Bahrain is said to be considering buying Eurofighter Typhoons for its air force, according to comments made on 8 August by BAE Systems officials.
The potential Royal Bahraini Air Force Typhoon order would make Bahrain this four-nation multirole combat aircraft's third Middle Eastern customer, after Saudi Arabia and Oman.
First flown in 1994, the Eurofighter Typhoon was co-developed by the UK, Italy, Germany and Spain.

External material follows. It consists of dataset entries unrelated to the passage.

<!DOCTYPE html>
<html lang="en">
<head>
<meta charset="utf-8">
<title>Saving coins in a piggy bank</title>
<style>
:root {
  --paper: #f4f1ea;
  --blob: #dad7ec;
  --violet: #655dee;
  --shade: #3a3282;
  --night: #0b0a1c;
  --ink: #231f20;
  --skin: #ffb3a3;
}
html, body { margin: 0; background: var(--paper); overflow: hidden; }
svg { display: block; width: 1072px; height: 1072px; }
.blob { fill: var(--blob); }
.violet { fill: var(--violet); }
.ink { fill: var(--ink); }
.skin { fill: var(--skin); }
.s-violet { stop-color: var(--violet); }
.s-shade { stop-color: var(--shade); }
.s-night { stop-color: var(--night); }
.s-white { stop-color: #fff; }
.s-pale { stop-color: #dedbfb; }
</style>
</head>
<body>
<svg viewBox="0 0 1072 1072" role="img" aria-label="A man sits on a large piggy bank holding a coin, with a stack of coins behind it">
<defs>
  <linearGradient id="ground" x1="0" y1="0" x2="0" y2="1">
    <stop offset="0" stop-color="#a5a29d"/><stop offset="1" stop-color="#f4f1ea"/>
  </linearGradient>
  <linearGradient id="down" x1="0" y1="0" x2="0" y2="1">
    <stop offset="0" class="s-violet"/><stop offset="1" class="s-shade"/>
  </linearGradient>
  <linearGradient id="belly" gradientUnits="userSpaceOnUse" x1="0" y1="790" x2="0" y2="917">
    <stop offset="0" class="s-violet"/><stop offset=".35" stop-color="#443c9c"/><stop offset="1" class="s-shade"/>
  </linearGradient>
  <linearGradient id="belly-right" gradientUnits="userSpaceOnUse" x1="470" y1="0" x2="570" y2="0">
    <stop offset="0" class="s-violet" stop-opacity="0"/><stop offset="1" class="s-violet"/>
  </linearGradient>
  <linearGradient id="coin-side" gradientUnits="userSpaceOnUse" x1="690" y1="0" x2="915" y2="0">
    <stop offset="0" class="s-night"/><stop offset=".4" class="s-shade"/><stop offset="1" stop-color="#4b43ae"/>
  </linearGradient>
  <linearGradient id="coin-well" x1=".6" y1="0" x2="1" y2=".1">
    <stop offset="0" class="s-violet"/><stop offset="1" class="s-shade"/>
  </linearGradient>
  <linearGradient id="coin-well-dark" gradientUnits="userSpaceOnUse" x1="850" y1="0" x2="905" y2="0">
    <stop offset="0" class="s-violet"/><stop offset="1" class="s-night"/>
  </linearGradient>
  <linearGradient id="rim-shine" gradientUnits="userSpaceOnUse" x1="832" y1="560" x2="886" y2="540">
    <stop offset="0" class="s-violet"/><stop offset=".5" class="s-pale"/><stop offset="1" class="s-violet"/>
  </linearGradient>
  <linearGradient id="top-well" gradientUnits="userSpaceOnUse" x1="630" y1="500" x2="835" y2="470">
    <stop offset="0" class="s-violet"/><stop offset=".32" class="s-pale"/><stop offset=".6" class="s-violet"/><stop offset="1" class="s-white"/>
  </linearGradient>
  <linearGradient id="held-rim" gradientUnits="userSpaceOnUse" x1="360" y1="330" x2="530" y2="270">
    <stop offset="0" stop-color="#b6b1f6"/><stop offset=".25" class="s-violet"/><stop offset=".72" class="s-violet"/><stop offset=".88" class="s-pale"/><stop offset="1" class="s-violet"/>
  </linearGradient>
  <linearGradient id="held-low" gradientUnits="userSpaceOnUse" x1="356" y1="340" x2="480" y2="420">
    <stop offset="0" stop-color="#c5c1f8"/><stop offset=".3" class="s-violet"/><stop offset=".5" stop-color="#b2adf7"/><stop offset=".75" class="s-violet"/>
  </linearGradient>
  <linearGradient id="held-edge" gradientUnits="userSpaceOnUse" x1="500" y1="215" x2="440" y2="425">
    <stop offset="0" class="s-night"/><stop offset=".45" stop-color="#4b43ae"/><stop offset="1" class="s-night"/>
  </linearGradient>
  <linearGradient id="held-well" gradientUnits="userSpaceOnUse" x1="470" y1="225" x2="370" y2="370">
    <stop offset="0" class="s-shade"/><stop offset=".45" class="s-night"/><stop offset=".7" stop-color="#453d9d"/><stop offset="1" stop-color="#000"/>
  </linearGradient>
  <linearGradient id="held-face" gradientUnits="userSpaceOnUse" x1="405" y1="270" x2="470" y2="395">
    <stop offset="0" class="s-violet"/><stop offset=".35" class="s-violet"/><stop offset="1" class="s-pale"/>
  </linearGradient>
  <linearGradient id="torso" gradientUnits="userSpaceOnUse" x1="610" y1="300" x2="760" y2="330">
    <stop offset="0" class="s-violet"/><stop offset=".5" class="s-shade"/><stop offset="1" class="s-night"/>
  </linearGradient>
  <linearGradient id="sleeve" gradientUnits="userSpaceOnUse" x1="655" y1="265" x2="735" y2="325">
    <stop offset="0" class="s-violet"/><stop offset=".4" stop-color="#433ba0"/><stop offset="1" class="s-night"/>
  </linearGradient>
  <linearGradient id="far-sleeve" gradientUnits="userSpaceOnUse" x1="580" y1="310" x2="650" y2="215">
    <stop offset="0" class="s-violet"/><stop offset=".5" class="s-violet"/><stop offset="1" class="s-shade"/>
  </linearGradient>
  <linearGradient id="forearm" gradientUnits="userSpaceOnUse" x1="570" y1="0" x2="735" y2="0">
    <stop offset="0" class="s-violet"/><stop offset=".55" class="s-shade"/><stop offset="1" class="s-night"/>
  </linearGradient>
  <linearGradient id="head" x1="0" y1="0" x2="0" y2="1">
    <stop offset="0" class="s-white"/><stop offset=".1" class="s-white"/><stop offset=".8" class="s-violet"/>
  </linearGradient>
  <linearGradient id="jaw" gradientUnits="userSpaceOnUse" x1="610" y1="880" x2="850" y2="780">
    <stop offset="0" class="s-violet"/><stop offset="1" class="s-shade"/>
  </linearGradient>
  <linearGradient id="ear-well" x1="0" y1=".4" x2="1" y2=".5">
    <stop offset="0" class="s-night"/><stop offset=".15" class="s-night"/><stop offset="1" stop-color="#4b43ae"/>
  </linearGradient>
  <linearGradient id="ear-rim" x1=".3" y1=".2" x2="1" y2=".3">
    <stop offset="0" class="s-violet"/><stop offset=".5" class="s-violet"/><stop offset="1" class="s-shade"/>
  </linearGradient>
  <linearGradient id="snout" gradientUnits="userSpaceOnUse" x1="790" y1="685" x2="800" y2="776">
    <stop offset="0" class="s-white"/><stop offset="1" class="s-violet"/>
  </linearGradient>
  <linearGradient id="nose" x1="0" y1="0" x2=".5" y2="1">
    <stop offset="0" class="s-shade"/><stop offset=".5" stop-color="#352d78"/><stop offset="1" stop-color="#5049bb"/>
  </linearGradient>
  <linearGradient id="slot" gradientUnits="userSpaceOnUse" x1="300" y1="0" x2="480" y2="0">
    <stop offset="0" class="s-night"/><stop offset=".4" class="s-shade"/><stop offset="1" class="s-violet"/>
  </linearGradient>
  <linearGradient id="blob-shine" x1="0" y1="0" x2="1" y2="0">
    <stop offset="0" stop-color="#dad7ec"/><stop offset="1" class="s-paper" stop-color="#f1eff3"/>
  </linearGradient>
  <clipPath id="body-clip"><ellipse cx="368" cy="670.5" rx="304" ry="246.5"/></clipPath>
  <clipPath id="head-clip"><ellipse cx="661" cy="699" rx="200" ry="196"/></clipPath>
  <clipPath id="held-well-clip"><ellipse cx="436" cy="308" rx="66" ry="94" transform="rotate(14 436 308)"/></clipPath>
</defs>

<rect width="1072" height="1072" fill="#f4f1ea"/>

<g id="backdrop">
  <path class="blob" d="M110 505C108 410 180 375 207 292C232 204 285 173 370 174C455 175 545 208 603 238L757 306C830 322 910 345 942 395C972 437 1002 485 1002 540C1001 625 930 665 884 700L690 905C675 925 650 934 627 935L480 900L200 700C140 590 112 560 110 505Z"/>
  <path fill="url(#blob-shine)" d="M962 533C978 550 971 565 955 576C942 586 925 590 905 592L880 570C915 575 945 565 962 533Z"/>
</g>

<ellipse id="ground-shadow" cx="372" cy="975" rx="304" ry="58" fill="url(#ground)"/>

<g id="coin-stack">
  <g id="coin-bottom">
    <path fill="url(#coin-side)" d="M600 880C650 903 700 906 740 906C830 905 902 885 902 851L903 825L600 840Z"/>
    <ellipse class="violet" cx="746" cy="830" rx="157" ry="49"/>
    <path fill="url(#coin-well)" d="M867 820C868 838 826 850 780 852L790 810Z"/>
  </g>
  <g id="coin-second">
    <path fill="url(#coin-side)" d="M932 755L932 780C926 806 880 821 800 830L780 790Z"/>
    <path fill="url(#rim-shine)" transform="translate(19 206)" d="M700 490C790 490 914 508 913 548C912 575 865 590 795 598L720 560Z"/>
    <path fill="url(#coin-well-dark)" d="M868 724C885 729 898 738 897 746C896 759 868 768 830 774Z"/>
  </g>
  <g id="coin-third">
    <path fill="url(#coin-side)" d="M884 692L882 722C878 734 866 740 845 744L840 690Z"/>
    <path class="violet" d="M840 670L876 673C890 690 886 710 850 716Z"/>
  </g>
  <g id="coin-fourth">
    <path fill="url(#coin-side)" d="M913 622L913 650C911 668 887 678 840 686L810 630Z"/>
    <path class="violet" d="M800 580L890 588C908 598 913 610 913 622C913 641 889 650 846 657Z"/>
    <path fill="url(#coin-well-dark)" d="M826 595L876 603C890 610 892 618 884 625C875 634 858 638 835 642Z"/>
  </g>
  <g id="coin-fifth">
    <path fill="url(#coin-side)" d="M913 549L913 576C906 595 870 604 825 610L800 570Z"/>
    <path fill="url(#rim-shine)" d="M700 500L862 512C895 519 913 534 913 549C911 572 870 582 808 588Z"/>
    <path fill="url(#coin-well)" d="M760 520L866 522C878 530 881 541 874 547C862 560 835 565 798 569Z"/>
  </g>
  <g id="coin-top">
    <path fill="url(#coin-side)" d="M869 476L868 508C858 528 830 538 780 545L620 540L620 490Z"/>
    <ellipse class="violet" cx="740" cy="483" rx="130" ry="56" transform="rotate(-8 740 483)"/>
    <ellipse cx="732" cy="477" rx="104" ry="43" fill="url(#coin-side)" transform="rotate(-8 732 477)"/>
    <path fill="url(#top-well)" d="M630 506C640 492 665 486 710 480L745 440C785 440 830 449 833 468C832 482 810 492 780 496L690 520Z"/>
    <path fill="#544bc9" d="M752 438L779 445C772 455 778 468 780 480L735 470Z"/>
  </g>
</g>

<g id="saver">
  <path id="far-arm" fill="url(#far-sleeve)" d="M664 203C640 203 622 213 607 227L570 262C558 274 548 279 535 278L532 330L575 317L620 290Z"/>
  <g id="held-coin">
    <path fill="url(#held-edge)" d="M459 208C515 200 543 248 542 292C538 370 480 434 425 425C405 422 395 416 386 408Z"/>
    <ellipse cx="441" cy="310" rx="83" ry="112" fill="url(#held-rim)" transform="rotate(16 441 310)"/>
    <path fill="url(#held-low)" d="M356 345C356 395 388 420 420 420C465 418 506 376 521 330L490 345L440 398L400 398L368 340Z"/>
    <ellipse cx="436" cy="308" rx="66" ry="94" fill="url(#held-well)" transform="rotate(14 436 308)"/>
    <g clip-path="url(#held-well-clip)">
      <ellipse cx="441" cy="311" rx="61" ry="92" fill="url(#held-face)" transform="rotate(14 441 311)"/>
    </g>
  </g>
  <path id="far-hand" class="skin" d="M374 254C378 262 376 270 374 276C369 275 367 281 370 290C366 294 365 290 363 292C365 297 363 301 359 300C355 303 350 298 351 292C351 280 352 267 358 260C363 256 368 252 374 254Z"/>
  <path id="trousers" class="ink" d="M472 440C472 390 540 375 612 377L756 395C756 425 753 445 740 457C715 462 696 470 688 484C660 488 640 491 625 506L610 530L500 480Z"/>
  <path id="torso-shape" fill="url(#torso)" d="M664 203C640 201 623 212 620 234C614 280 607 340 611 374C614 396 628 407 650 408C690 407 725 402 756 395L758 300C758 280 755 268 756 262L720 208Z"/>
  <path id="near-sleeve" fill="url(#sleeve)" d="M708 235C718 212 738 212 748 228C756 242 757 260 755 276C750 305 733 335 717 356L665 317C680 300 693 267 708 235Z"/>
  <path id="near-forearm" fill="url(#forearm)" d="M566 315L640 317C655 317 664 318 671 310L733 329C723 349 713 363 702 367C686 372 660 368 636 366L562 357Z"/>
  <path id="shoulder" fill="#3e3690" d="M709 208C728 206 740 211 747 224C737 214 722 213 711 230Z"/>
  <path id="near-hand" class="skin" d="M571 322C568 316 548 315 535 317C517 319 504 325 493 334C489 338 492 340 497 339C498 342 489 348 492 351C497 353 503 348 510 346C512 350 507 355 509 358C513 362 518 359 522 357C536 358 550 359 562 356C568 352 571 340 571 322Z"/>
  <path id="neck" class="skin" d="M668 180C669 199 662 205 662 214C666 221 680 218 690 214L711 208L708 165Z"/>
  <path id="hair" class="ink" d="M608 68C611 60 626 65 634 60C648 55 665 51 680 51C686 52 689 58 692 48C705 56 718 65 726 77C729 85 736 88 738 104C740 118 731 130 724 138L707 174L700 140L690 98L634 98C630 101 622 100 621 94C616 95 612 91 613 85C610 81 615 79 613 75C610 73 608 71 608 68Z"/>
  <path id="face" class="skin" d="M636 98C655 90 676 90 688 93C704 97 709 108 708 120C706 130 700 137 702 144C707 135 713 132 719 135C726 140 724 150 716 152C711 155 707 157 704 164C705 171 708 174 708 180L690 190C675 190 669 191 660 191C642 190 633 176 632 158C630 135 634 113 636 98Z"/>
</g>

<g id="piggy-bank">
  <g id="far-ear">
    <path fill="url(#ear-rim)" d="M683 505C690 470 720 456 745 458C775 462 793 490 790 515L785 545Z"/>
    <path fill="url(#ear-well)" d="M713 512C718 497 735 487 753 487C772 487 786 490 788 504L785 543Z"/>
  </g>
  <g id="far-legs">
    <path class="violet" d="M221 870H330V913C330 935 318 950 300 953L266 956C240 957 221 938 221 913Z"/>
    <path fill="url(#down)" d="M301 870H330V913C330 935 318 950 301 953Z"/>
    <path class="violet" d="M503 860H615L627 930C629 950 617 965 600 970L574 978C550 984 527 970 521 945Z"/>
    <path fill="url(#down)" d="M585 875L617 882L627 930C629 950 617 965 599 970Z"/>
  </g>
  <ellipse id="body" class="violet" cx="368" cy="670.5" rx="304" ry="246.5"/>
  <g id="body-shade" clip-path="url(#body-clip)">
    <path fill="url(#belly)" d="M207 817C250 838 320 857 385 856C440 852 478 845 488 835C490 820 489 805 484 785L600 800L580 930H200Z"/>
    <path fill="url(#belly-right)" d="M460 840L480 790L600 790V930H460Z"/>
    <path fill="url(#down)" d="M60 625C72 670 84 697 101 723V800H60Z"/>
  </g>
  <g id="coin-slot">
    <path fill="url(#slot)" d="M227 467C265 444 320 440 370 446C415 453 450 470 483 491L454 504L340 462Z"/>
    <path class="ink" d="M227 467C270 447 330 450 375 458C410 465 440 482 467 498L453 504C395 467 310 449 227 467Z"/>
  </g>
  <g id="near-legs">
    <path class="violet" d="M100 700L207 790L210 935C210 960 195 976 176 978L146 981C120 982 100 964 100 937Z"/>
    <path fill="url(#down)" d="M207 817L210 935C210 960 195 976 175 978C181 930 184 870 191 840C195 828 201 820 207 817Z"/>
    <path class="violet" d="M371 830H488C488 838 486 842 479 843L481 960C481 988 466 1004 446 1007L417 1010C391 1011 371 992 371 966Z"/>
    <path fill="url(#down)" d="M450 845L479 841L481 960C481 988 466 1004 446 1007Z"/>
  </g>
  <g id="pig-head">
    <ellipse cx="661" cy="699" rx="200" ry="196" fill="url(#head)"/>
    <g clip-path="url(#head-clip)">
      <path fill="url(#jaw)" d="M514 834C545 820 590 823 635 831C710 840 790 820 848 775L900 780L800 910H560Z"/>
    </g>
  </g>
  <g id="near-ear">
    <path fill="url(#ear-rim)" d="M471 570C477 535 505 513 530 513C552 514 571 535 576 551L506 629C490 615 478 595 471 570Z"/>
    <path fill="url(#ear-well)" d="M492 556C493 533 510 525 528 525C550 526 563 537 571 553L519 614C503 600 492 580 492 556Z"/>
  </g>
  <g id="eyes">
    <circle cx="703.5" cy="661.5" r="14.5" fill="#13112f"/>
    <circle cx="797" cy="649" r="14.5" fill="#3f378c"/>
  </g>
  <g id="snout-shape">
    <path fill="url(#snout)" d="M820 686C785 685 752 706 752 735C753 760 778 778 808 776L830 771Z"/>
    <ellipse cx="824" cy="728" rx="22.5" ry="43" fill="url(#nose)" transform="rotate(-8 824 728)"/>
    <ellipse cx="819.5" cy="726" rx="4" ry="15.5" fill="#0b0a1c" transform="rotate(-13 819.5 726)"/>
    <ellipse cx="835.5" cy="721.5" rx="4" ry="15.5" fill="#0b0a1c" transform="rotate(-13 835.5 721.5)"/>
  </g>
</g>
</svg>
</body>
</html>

Produced as a single-seat fighter and a two-seat trainer, it is one of the most capable and agile combat aircraft in the world and currently equips six air arms: the Austrian Air Force, German Air Force, Italian Air Force, Royal Saudi Air Force, Spanish Air Force and Royal Air Force.
The Royal Bahraini Air Force is the Bahrain Defense Force's air division and was established in 1977. Initially an all-helicopter air arm, it expanded to include fighters in the mid-1980s and presently operates Lockheed Martin F-16 Fighting Falcons and Northrop F-5s.
Bahraini Typhoon Interest
Now, the Eurofighter Typhoon seems to be a frontrunner to fill the Royal Bahraini Air Force's future fighter needs, alongside such as the Saab JAS-39 Gripen, the Dassault Rafale and the Lockheed Martin F-35 Lightning II (Joint Strike Fighter).
With European air arms having significantly cut back on defence spending in recent months, the Middle East is becoming an ever more attractive marketplace for Eurofighter and other organisations, so the Bahraini Typhoon interest comes at an especially welcome time.
Bahrain aside, the Typhoon is also being pitched to Qatar, Kuwait, South Korea, Denmark and Bulgaria. "Bahrain has expressed an interest in Typhoon and the British government are leading very early discussions", explained a BAE Systems representative. "BAE Systems is supporting the UK government in these discussions."
Among Middle Eastern nations, Saudi Arabia placed a £4.5 billion order for 72 Typhoons six years ago but various hurdles have emerged since then. Oman, meanwhile, ordered 12 Typhoons in 2012.